Rohingya Muslims who have fled the ongoing violence in their home country, Myanmar, and found shelter in Bangladesh are safe from the violence but now suffer through incessant torrential rains and flooding.

These Arakan Province Muslims who have escaped the massacre in Myanmar have taken shelter at camps in the border villages of Cox’s Bazaar district in Bangladesh and now struggle to survive incessant raining in makeshift, unsound camps. According to UN sources, since the beginning of ethno-religious tensions and attacks by extremist Buddhists and other fanatical groups that target Muslims in Myanmar, nearly 100,000 people have left their homes.

Many refugees have indicated that unless their security in their country is guaranteed, most do not plan to return home. Fifty-year-old Taiba Aynun fled to Bangladesh five months ago. “Myanmar is just like hell. If you decide to go out into the street, then you risk being killed. They killed my husband and my brothers and they raped me. I managed to flee thanks to the help of my neighbors. Yet, here the Bangladesh, the government cannot take care of us any longer. We are stuck between the two countries now,” she said.

Muhammed Ekrem, a thirty-five-year-old who fled from Myanmar years ago, spoke about what he and other Rohingya Muslims in Myanmar’s Arakan Province have gone through. “We were not allowed to go to mosques. They [Buddhist extremists] declared a night curfew to prevent us from going to the Tarawih [a voluntary night prayer performed during Ramadan] and, in this way, they had an excuse to kill whoever went out at night. They made life in the country unbearable for us. They banned agriculture and trade. They tortured our young girls. Then soldiers raided our houses. They killed one of my brothers by stabbing in the stomach and another by cutting off his head. They walked one of my brothers through the streets, pulling him by his beard for days. Soldiers raided our houses in Myanmar and yet here floods raid our houses,” he said.

Thousands of Rohingya Muslims, with children in their arms, have walked barefoot in heavy rains through the jungle to reach the coast, from which they sailed on to Bangladesh.

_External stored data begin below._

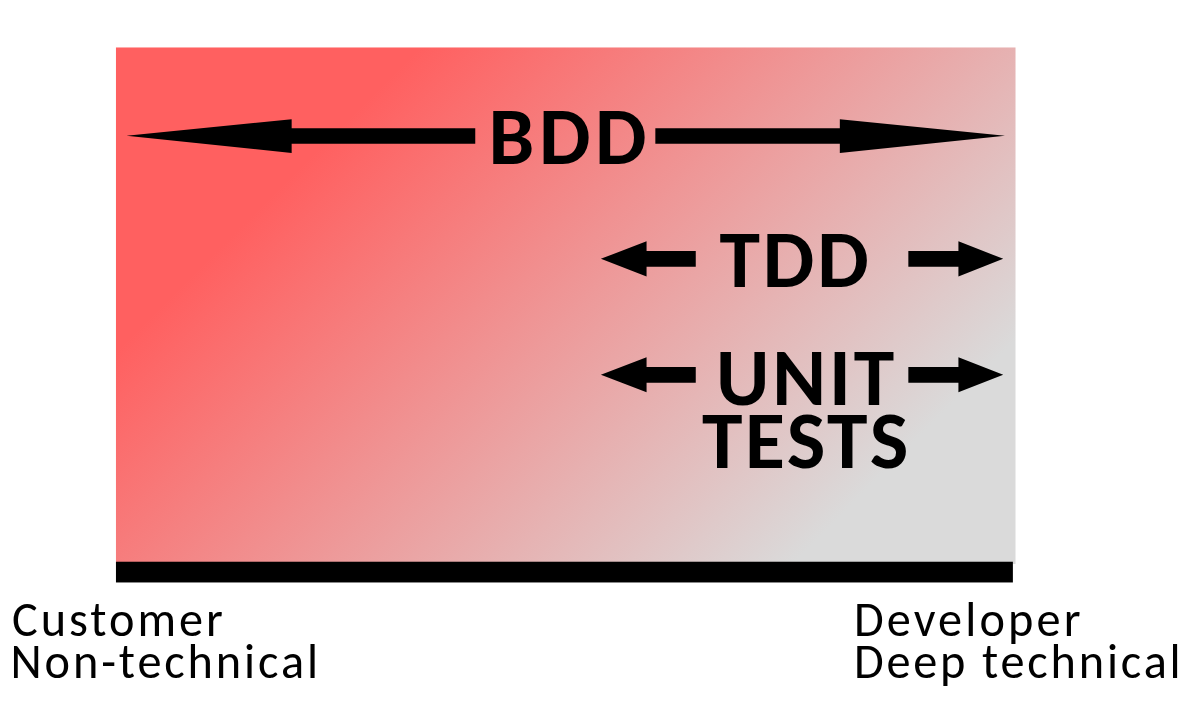
<!DOCTYPE html>
<html lang="en">
<head>
<meta charset="utf-8">
<title>Testing practices from customer to developer</title>
<link rel="stylesheet" href="https://fonts.googleapis.com/css2?family=Carlito:wght@400;700&amp;display=swap">
<style>
:root {
  --paper: #ffffff;
  --ink: #000000;
  --customer-red: #ff6060;
  --developer-grey: #dadada;
}
html, body { margin: 0; background: var(--paper); overflow: hidden; }
.spectrum { display: block; width: 1200px; height: 709px; }
.spectrum text { font-family: "Carlito", Calibri, sans-serif; fill: var(--ink); }
.practice { font-size: 46.5px; font-weight: 700; }
.audience { font-size: 27.5px; font-weight: 400; }
.arrow, .axis { fill: var(--ink); }
.stop-customer { stop-color: var(--customer-red); }
.stop-developer { stop-color: var(--developer-grey); }
</style>
</head>
<body>
<svg class="spectrum" viewBox="0 0 683 403.5" role="img" aria-label="BDD spans customer to developer; TDD and unit tests sit on the developer side">
  <defs>
    <linearGradient id="audience-blend" gradientUnits="userSpaceOnUse" x1="133" y1="133" x2="386" y2="386">
      <stop class="stop-customer" offset="0"/>
      <stop class="stop-developer" offset="1"/>
    </linearGradient>
    <g id="short-arrows">
      <path d="M342 0L368-10V-4.5H396V4.5H368V10Z"/>
      <path d="M571 0L545.500-10V-4.500H517V4.500H545.500V10Z"/>
    </g>
  </defs>

  <rect class="field" x="66" y="27" width="512" height="294" fill="url(#audience-blend)"/>
  <rect class="axis" x="66" y="319.700" width="510.500" height="11.800"/>

  <g class="arrow">
    <path d="M72 77.200L166 67.800V73H270.500V81.800H166V87Z"/>
    <path d="M572 77.200L478 67.800V73H373V81.800H478V87Z"/>
    <use href="#short-arrows" y="147.300"/>
    <use href="#short-arrows" y="213.300"/>
  </g>

  <g class="practice">
    <text x="278" y="93.500" textLength="90">BDD</text>
    <text x="409.500" y="163.500" textLength="85">TDD</text>
    <text x="407.500" y="230.500" textLength="101.500">UNIT</text>
    <text x="399.500" y="266.500" textLength="117.500">TESTS</text>
  </g>

  <g class="audience">
    <text x="6.800" y="362" textLength="120">Customer</text>
    <text x="6" y="386" textLength="175">Non-technical</text>
    <text x="486" y="362" textLength="129">Developer</text>
    <text x="486" y="386" textLength="186">Deep technical</text>
  </g>
</svg>
</body>
</html>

Kulame Kullam?ya described how he set out from Myanmar for Bangladesh a year ago. “I got on a boat with some Muslims who shared my destiny and who were fed up with the violence in Arakan, just like me. We starved for days and finally arrived in Bangladesh. When we arrived on the shore in Bangladesh, we hid in a forest for weeks. Two of my sons returned to Myanmar to bring our relatives. Although months have passed, I have not received any news from them. I am terribly afraid that they died.”

Bashar Ahmed is one of the oldest refugees at the Kutupalong refugee camp. He is 52 years old, has a family of nine and has been living at the camp for seven years. Ahmed, who says he had owned many properties in Myanmar, explained that he and his family had to flee after the state seized all of them and left him with nothing. “They objected to our sons’ marriages because they did not want our population to reproduce. Those of our sons who did marry were subjected to torture. They also shut down all the mosques,” explained Ahmed. He added that if their security is guaranteed, he will return to his country.

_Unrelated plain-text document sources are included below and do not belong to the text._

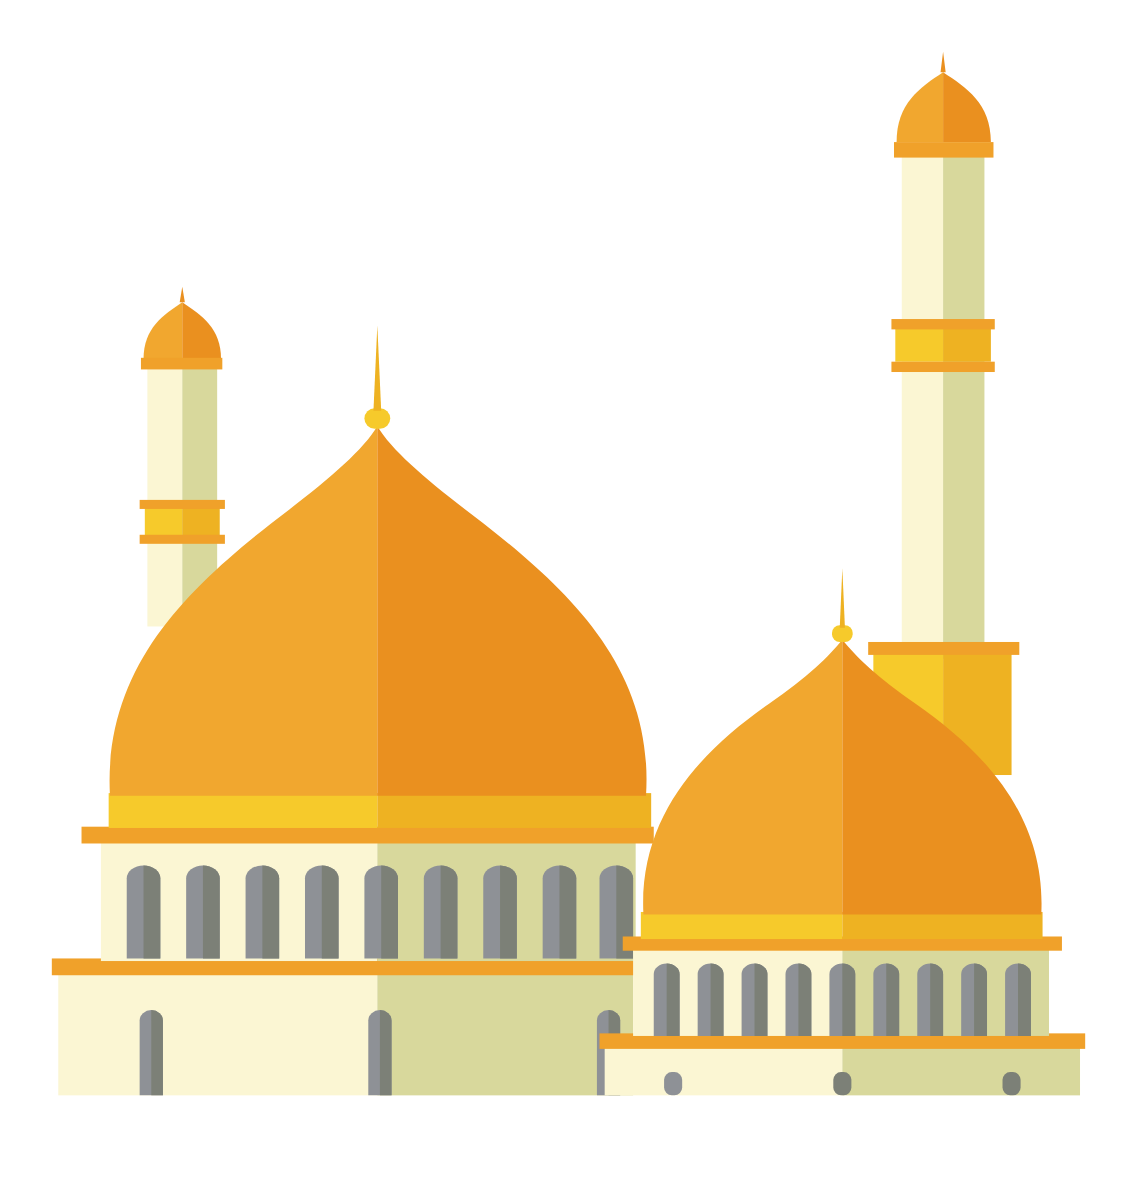
<!DOCTYPE html>
<html lang="en">
<head>
<meta charset="utf-8">
<title>Golden Domes</title>
<style>
  :root {
    --page: #ffffff;
    --dome-light: #f1a72f;
    --dome-shade: #ea901f;
    --ring-light: #f6ca2b;
    --ring-shade: #eeb222;
    --cornice: #f0a12a;
    --wall-light: #fbf6d3;
    --wall-shade: #d8d89c;
    --window-light: #8e9196;
    --window-shade: #7c8077;
  }
  html, body {
    margin: 0;
    padding: 0;
    overflow: hidden;
    background: var(--page);
  }
  .canvas {
    width: 1137px;
    height: 1200px;
    display: block;
  }
  .dome-light { fill: var(--dome-light); }
  .dome-shade { fill: var(--dome-shade); }
  .ring-light { fill: var(--ring-light); }
  .ring-shade { fill: var(--ring-shade); }
  .cornice { fill: var(--cornice); }
  .wall-light { fill: var(--wall-light); }
  .wall-shade { fill: var(--wall-shade); }
</style>
</head>
<body>
<svg class="canvas" viewBox="0 0 880 929" xmlns="http://www.w3.org/2000/svg" xmlns:xlink="http://www.w3.org/1999/xlink" role="img" aria-label="Flat illustration of a mosque with two orange domes and two minarets">
  <defs>
    <g id="arch-window">
      <path d="M0,72 V10 A13,10 0 0 1 26,10 V72 Z" fill="var(--window-light)"/>
      <path d="M13,72 V0 A13,10 0 0 1 26,10 V72 Z" fill="var(--window-shade)"/>
    </g>
    <g id="arch-window-small">
      <path d="M0,56 V8 A10,8 0 0 1 20,8 V56 Z" fill="var(--window-light)"/>
      <path d="M10,56 V0 A10,8 0 0 1 20,8 V56 Z" fill="var(--window-shade)"/>
    </g>
    <g id="slit-window">
      <path d="M0,66 V8 A9,8 0 0 1 18,8 V66 Z" fill="var(--window-light)"/>
      <path d="M9,66 V0 A9,8 0 0 1 18,8 V66 Z" fill="var(--window-shade)"/>
    </g>
  </defs>

  <!-- Tall right minaret -->
  <g class="minaret-right">
    <rect class="wall-light" x="698" y="120" width="32" height="390"/>
    <rect class="wall-shade" x="730" y="120" width="32" height="390"/>
    <path class="dome-light" d="M694,110 C694,80 712,68 730,56 V110 Z"/>
    <path class="dome-shade" d="M730,56 C748,68 767,80 767,110 H730 Z"/>
    <path class="dome-shade" d="M728,56 L730,40 L732,56 Z"/>
    <rect class="cornice" x="692" y="110" width="77" height="12"/>
    <rect class="ring-light" x="693" y="254" width="37" height="26"/>
    <rect class="ring-shade" x="730" y="254" width="37" height="26"/>
    <rect class="cornice" x="690" y="247" width="80" height="8"/>
    <rect class="cornice" x="690" y="280" width="80" height="8"/>
    <rect class="ring-light" x="676" y="505" width="54" height="95"/>
    <rect class="ring-shade" x="730" y="505" width="53" height="95"/>
    <rect class="cornice" x="672" y="497" width="117" height="10"/>
  </g>

  <!-- Short left minaret -->
  <g class="minaret-left">
    <rect class="wall-light" x="114" y="285" width="27" height="200"/>
    <rect class="wall-shade" x="141" y="285" width="27" height="200"/>
    <path class="dome-light" d="M111,278 C111,254 126,244 141,234 V278 Z"/>
    <path class="dome-shade" d="M141,234 C156,244 171,254 171,278 H141 Z"/>
    <path class="dome-shade" d="M139,234 L141,222 L143,234 Z"/>
    <rect class="cornice" x="109" y="277" width="63" height="9"/>
    <rect class="ring-light" x="112" y="393" width="29" height="22"/>
    <rect class="ring-shade" x="141" y="393" width="29" height="22"/>
    <rect class="cornice" x="108" y="387" width="66" height="7"/>
    <rect class="cornice" x="108" y="414" width="66" height="7"/>
  </g>

  <!-- Main hall with large dome -->
  <g class="main-hall">
    <rect class="wall-light" x="45" y="752" width="247" height="96"/>
    <rect class="wall-shade" x="292" y="752" width="198" height="96"/>
    <use xlink:href="#slit-window" x="108" y="782"/>
    <use xlink:href="#slit-window" x="285" y="782"/>
    <use xlink:href="#slit-window" x="462" y="782"/>
    <rect class="cornice" x="40" y="742" width="452" height="13"/>

    <rect class="wall-light" x="78" y="650" width="214" height="94"/>
    <rect class="wall-shade" x="292" y="650" width="200" height="94"/>
    <use xlink:href="#arch-window" x="98" y="670"/>
    <use xlink:href="#arch-window" x="144" y="670"/>
    <use xlink:href="#arch-window" x="190" y="670"/>
    <use xlink:href="#arch-window" x="236" y="670"/>
    <use xlink:href="#arch-window" x="282" y="670"/>
    <use xlink:href="#arch-window" x="328" y="670"/>
    <use xlink:href="#arch-window" x="374" y="670"/>
    <use xlink:href="#arch-window" x="420" y="670"/>
    <use xlink:href="#arch-window" x="464" y="670"/>
    <rect class="cornice" x="63" y="640" width="443" height="13"/>

    <rect class="ring-light" x="84" y="614" width="208" height="27"/>
    <rect class="ring-shade" x="292" y="614" width="212" height="27"/>
    <path class="dome-light" d="M85,616 C80,520 140,460 210,405 C250,375 280,350 292,330 V616 Z"/>
    <path class="dome-shade" d="M292,330 C304,350 334,375 374,405 C444,460 506,520 500,616 H292 Z"/>
    <rect class="ring-light" x="282" y="316" width="20" height="16" rx="8"/>
    <path class="ring-shade" d="M289,318 L292,252 L295,318 Z"/>
  </g>

  <!-- Side hall with small dome -->
  <g class="side-hall">
    <rect class="wall-light" x="468" y="810" width="184" height="38"/>
    <rect class="wall-shade" x="652" y="810" width="184" height="38"/>
    <rect fill="var(--window-light)" x="514" y="830" width="14" height="18" rx="6"/>
    <rect fill="var(--window-shade)" x="645" y="830" width="14" height="18" rx="6"/>
    <rect fill="var(--window-shade)" x="776" y="830" width="14" height="18" rx="6"/>
    <rect class="cornice" x="464" y="800" width="376" height="12"/>

    <rect class="wall-light" x="490" y="734" width="162" height="68"/>
    <rect class="wall-shade" x="652" y="734" width="160" height="68"/>
    <use xlink:href="#arch-window-small" x="506" y="746"/>
    <use xlink:href="#arch-window-small" x="540" y="746"/>
    <use xlink:href="#arch-window-small" x="574" y="746"/>
    <use xlink:href="#arch-window-small" x="608" y="746"/>
    <use xlink:href="#arch-window-small" x="642" y="746"/>
    <use xlink:href="#arch-window-small" x="676" y="746"/>
    <use xlink:href="#arch-window-small" x="710" y="746"/>
    <use xlink:href="#arch-window-small" x="744" y="746"/>
    <use xlink:href="#arch-window-small" x="778" y="746"/>
    <rect class="cornice" x="482" y="725" width="340" height="11"/>

    <rect class="ring-light" x="496" y="706" width="156" height="21"/>
    <rect class="ring-shade" x="652" y="706" width="155" height="21"/>
    <path class="dome-light" d="M498,708 C494,630 545,580 595,545 C625,524 642,508 652,495 V708 Z"/>
    <path class="dome-shade" d="M652,495 C662,508 679,524 709,545 C759,580 810,630 806,708 H652 Z"/>
    <rect class="ring-light" x="644" y="484" width="16" height="13" rx="6"/>
    <path class="ring-shade" d="M650,486 L652,440 L654,486 Z"/>
  </g>
</svg>
</body>
</html>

A man named Abdullah who came to Bangladesh three years ago was allowed neither to study nor to teach in Myanmar. He recounted that when the house he and his 11-member family were living in came to be too small for them, they started to build another house for themselves. For doing so, they were brutally tortured, he said. Said Nur arrived in the camp 20 days ago. “We were not allowed to go into the street between 6 p.m. and 6 a.m. [in Myanmar]. There was no security of person there. We were not able to contact the Myanmar Muslims who were taken away by soldiers. More than 2,000 people were stabbed to death before my eyes,” he said. Nur arrived in Bangladesh after a five-hour journey from a village in Myanmar near the border with Bangladesh.

Rohingya Muslims are not seen as citizens of Myanmar by nationalist Myanmar leaders, officials and fanatic Buddhists and consequently face intense discrimination. The violence in Myanmar reached an extreme in June after claims were made that three Rohingya Muslims had raped a Buddhist woman. Fanatical Buddhists then began to kill Muslims living in Arakan Province and burned the houses and workplaces of the minority group. More than 1,000 Rohingya Muslims living in Myanmar have been killed and over 90,000 have been left homeless since the outbreak of violence, international activist groups have claimed.

Mosques in Arakan, where Muslims face the greatest violence, have been closed in line with the demands of Buddhist monks who maintain that mosques serve as gathering places for Muslim protesters. No foreigners are allowed into the region except for UN staff and employees of humanitarian aid organizations.